Prof Sir Mike Richards says that the health services in a particularly worrying condition, and that urgent investment must be a priority.
In particular, Richards suggested that a pay rise for nurses is essential, and asserted that the NHS will have problems returning nursing staff if this is not instigated.
But the chief inspector of hospitals also suggested that other improvements could be made without spending vast amounts of money.
“Even at times of austerity, when the money hasn’t been coming through fast, we have seen a number of hospitals actually getting better during that time [and] a number of mental health trusts getting better because they have focused on what really matters to patients, on patient safety, on the whole leadership agenda within these hospitals, in order to engage their staff and deliver better care,” Richards told BBC Radio 4’s Today programme.
The executive effectively repeated the message that had previously been promoted by Theresa May, namely that the NHS must spend money more effectively, as opposed to simply being given additional funding.
Experts have stated that the investment pledged to the health service by the Tories would be significantly less than is needed.
But Richards acknowledged that wise investment should be considered critical.
“Two things can be true at the same time. There’s no doubt the NHS needs more money because of increasing demand on it and the need to transform services. But [it’s] also true, as we have seen, that things can be done better without more money. And that is what we’re encouraging, alongside saying yes, we will need more money.”
Richards also believes that more must be done to retain staff following the recent EU referendum on Brexit, which is expected to impact on the NHS.
“The workforce of the NHS and, indeed, the care system generally is absolutely critical and we do need to have more staff – we do need to recruit those staff – and that’s true in virtually every sector that we look at. Of course, if we are leaving the EU, there is a threat to that, which we need to make sure is being dealt with so that we aren’t losing staff and we can then replace them and, if necessary, to grow our own, if you like.”
And Richards also called for “far greater integration between GPs, hospitals, care homes and community health services to make that work”.
Richards was an Imperial Cancer Research Fund research fellow in medical oncology at St Bartholomew’s Hospital in London (1982–86), and then an oncology consultant at Guy’s Hospital in London (1986–95), becoming a Reader in 1991.

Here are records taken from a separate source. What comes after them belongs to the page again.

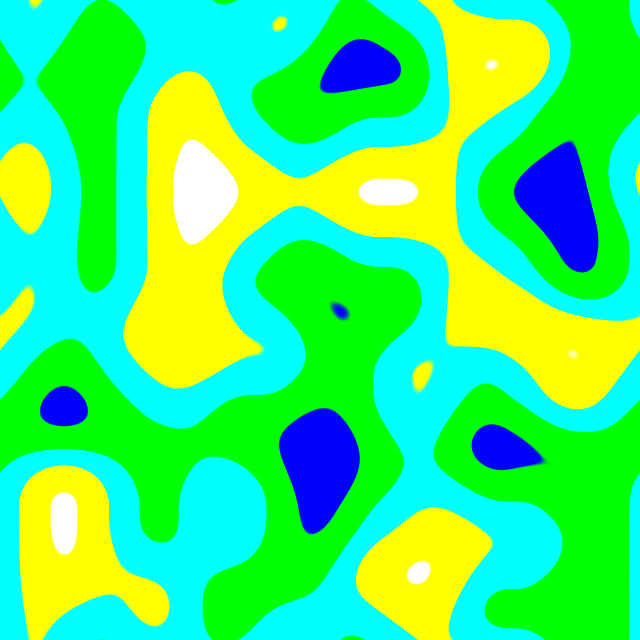
A three.js fragment shader for this texture:

```glsl
// Flat colour bands like a contour map: one octave of gradient noise on a
// coarse lattice is cut at four heights, giving smooth rounded islands of
// blue, green, cyan, yellow and white with crisp borders.

varying vec2 vUv;

const float CELLS = 5.0;        // lattice cells across the canvas
const float DIRECTIONS = 8.0;   // compass directions a gradient may take
const float TAU = 6.2831853;
const float EDGE = 0.005;       // half width of a border, in noise height

const vec3 BLUE   = vec3(0.0, 0.0, 1.0);
const vec3 GREEN  = vec3(0.0, 1.0, 0.0);
const vec3 CYAN   = vec3(0.0, 1.0, 1.0);
const vec3 YELLOW = vec3(1.0, 1.0, 0.0);
const vec3 WHITE  = vec3(1.0, 1.0, 1.0);

// Heights at which each band begins
const float GREEN_LEVEL  = -0.365;
const float CYAN_LEVEL   = -0.085;
const float YELLOW_LEVEL =  0.165;
const float WHITE_LEVEL  =  0.46;

// Integer permutation hash on 0..288
float permute(float x) {
    return mod((34.0 * x + 1.0) * x, 289.0);
}

// Unit gradient of a lattice point, repeating after a given period
vec2 latticeGradient(vec2 point, float period) {
    vec2 wrapped = floor(mod(point + 0.5, period));
    float hash = permute(permute(wrapped.x) + wrapped.y);
    float angle = floor(hash * DIRECTIONS / 289.0) * TAU / DIRECTIONS;
    return vec2(cos(angle), sin(angle));
}

// Height that one cell corner contributes at a local position
float cornerRamp(vec2 cell, vec2 local, vec2 corner, float period) {
    return dot(latticeGradient(cell + corner, period), local - corner);
}

// Gradient noise with quintic interpolation
float gradientNoise(vec2 p, float period) {
    vec2 cell = floor(p);
    vec2 f = fract(p);
    vec2 fade = f * f * f * (f * (f * 6.0 - 15.0) + 10.0);
    float lower = mix(cornerRamp(cell, f, vec2(0.0, 0.0), period),
                      cornerRamp(cell, f, vec2(1.0, 0.0), period), fade.x);
    float upper = mix(cornerRamp(cell, f, vec2(0.0, 1.0), period),
                      cornerRamp(cell, f, vec2(1.0, 1.0), period), fade.x);
    return mix(lower, upper, fade.y);
}

// Paint a band over everything above its level
vec3 paintAbove(vec3 base, vec3 band, float height, float level) {
    return mix(base, band, smoothstep(level - EDGE, level + EDGE, height));
}

void main() {
    float height = gradientNoise(vUv * CELLS, CELLS);

    vec3 color = BLUE;
    color = paintAbove(color, GREEN, height, GREEN_LEVEL);
    color = paintAbove(color, CYAN, height, CYAN_LEVEL);
    color = paintAbove(color, YELLOW, height, YELLOW_LEVEL);
    color = paintAbove(color, WHITE, height, WHITE_LEVEL);

    gl_FragColor = vec4(color, 1.0);
}
```
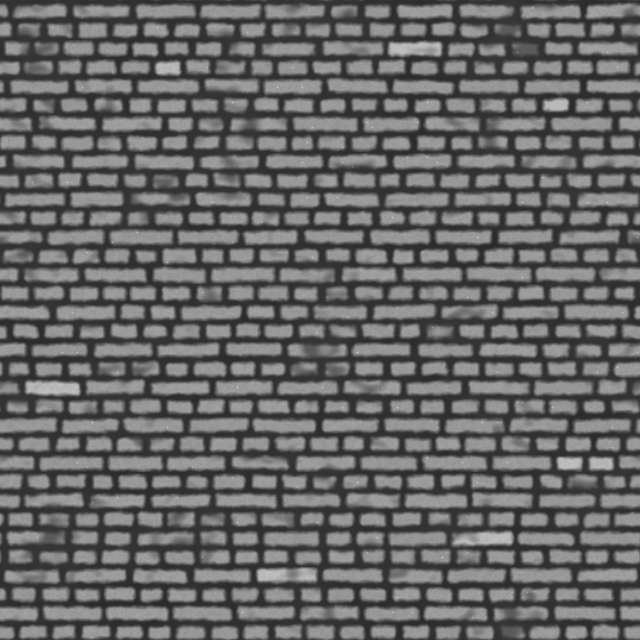
Give the GLSL for this texture, as a WebGL 1 fragment shader.

```glsl
precision highp float;
// Weathered grey brick wall: rows of long bricks alternate with rows of short ones.
// Jittered joints give each brick a soft rounded-box distance; periodic gradient
// noise wobbles the outlines and adds stains, mottling and grain.

uniform vec2 u_resolution;

#define ROWS 34.0           // rows up the canvas, even number
#define LONG_COUNT 10.0     // bricks across a long row
#define SHORT_COUNT 20.0    // bricks across a short row
#define JOINT_JITTER 0.36   // joint shift, in row heights
#define HALF_GAP 0.155      // half mortar width, in row heights
#define CORNER 0.17         // corner radius, in row heights
#define SOFTNESS 0.15       // half width of the blurred edge, in row heights
#define WOBBLE 0.11         // outline irregularity
#define STAIN 0.75          // strength of the dark stains
#define BRICK_GREY 0.605
#define MORTAR_GREY 0.19
#define STAIN_GREY 0.27

float hash(vec2 p) {
  vec3 q = fract(p.xyx * vec3(0.1031, 0.1030, 0.0973));
  q += dot(q, q.yzx + 33.33);
  return fract((q.x + q.y) * q.z);
}

float cornerSlope(vec2 cell, vec2 offset, vec2 period) {
  float angle = 6.28318 * hash(mod(cell, period) + 17.3);
  return dot(vec2(cos(angle), sin(angle)), offset);
}

// Gradient noise over the unit canvas, repeating at its borders.
float noise(vec2 uv, vec2 period) {
  vec2 p = uv * period;
  vec2 i = floor(p), f = p - i;
  vec2 w = f * f * f * (f * (f * 6.0 - 15.0) + 10.0);
  vec2 e = vec2(1.0, 0.0);
  float low = mix(cornerSlope(i, f, period), cornerSlope(i + e, f - e, period), w.x);
  float high = mix(cornerSlope(i + e.yx, f - e.yx, period),
                   cornerSlope(i + 1.0, f - 1.0, period), w.x);
  return mix(low, high, w.y);
}

float roundedBox(vec2 p, vec2 halfSize, float radius) {
  vec2 d = abs(p) - halfSize + radius;
  return length(max(d, 0.0)) + min(max(d.x, d.y), 0.0) - radius;
}

// Position of a joint, in row heights from the start of its row.
float joint(float index, float count, float row) {
  float shift = hash(vec2(mod(index, count) + 3.7, row + 51.0));
  return index * ROWS / count + JOINT_JITTER * shift;
}

// Signed distance to the brick in this cell; id receives its number and row.
float brickDistance(vec2 p, out vec2 id) {
  float row = mod(floor(p.y), ROWS);
  float isLong = mod(row, 2.0);
  float count = mix(SHORT_COUNT, LONG_COUNT, isLong);
  float x = p.x + ROWS * hash(vec2(row, 7.1));

  // Find the joints on either side.
  float index = floor(x * count / ROWS);
  if (x < joint(index, count, row)) index -= 1.0;
  float left = joint(index, count, row);
  float right = joint(index + 1.0, count, row);
  id = vec2(mod(index, count), row);

  // Some long bricks are cut in two, mostly in a few rows.
  float cutChance = 0.04 + 0.4 * pow(hash(vec2(row, 23.0)), 5.0);
  if (isLong > 0.5 && hash(id + 81.0) < cutChance) {
    float middle = 0.5 * (left + right);
    if (x < middle) right = middle;
    else { left = middle; id.x += 0.5; }
  }

  // Vary the height, seat and tilt of each brick.
  vec2 q = vec2(x - 0.5 * (left + right), fract(p.y) - 0.5);
  q.y += 0.06 * (hash(id + 5.0) - 0.5) + 0.05 * q.x * (hash(id + 9.0) - 0.5);
  vec2 halfSize = vec2(0.5 * (right - left), 0.5) - HALF_GAP;
  halfSize -= vec2(0.06, 0.04) * hash(id + 13.0);
  return roundedBox(q, halfSize, CORNER);
}

void main() {
  vec2 uv = gl_FragCoord.xy / u_resolution;
  vec2 id;
  float d = brickDistance(uv * ROWS + vec2(0.0, 0.1), id);

  // Stains gather in broad patches and differ from brick to brick.
  float broad = noise(uv, vec2(7.0, 9.0));
  float blotch = noise(uv, vec2(32.0, 44.0));
  float tone = hash(id + 29.0);
  float stain = smoothstep(0.17, 0.7, 0.65 * broad + 0.7 * blotch + 0.5 * (tone - 0.5));

  // Worn outline with a blurred edge.
  d += WOBBLE * (noise(uv, vec2(52.0, 60.0)) + 0.4 * noise(uv, vec2(130.0)));
  d += 0.05 * stain;
  float face = 1.0 - smoothstep(-SOFTNESS, SOFTNESS, d);

  // Face tone, rare pale bricks, mottling and stains.
  float brick = BRICK_GREY + 0.03 * (tone - 0.5);
  brick += 0.12 * step(0.994, hash(id + 37.0));
  brick += 0.03 * noise(uv, vec2(90.0, 110.0)) + 0.035 * noise(uv, vec2(260.0));
  brick = mix(brick, STAIN_GREY, STAIN * stain);

  // Sparse pale specks on the faces.
  vec2 speckCell = floor(uv * 128.0);
  float speck = 1.0 - smoothstep(0.08, 0.28, length(fract(uv * 128.0) - 0.5));
  brick += 0.16 * speck * step(0.985, hash(speckCell + 61.0));

  float mortar = MORTAR_GREY + 0.03 * broad + 0.02 * blotch;
  gl_FragColor = vec4(vec3(mix(mortar, brick, face)), 1.0);
}
```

He received his CBE in 2001 and his knighthood in 2010, and in 2014 he received a Cancer Research UK Lifetime Achievement Award.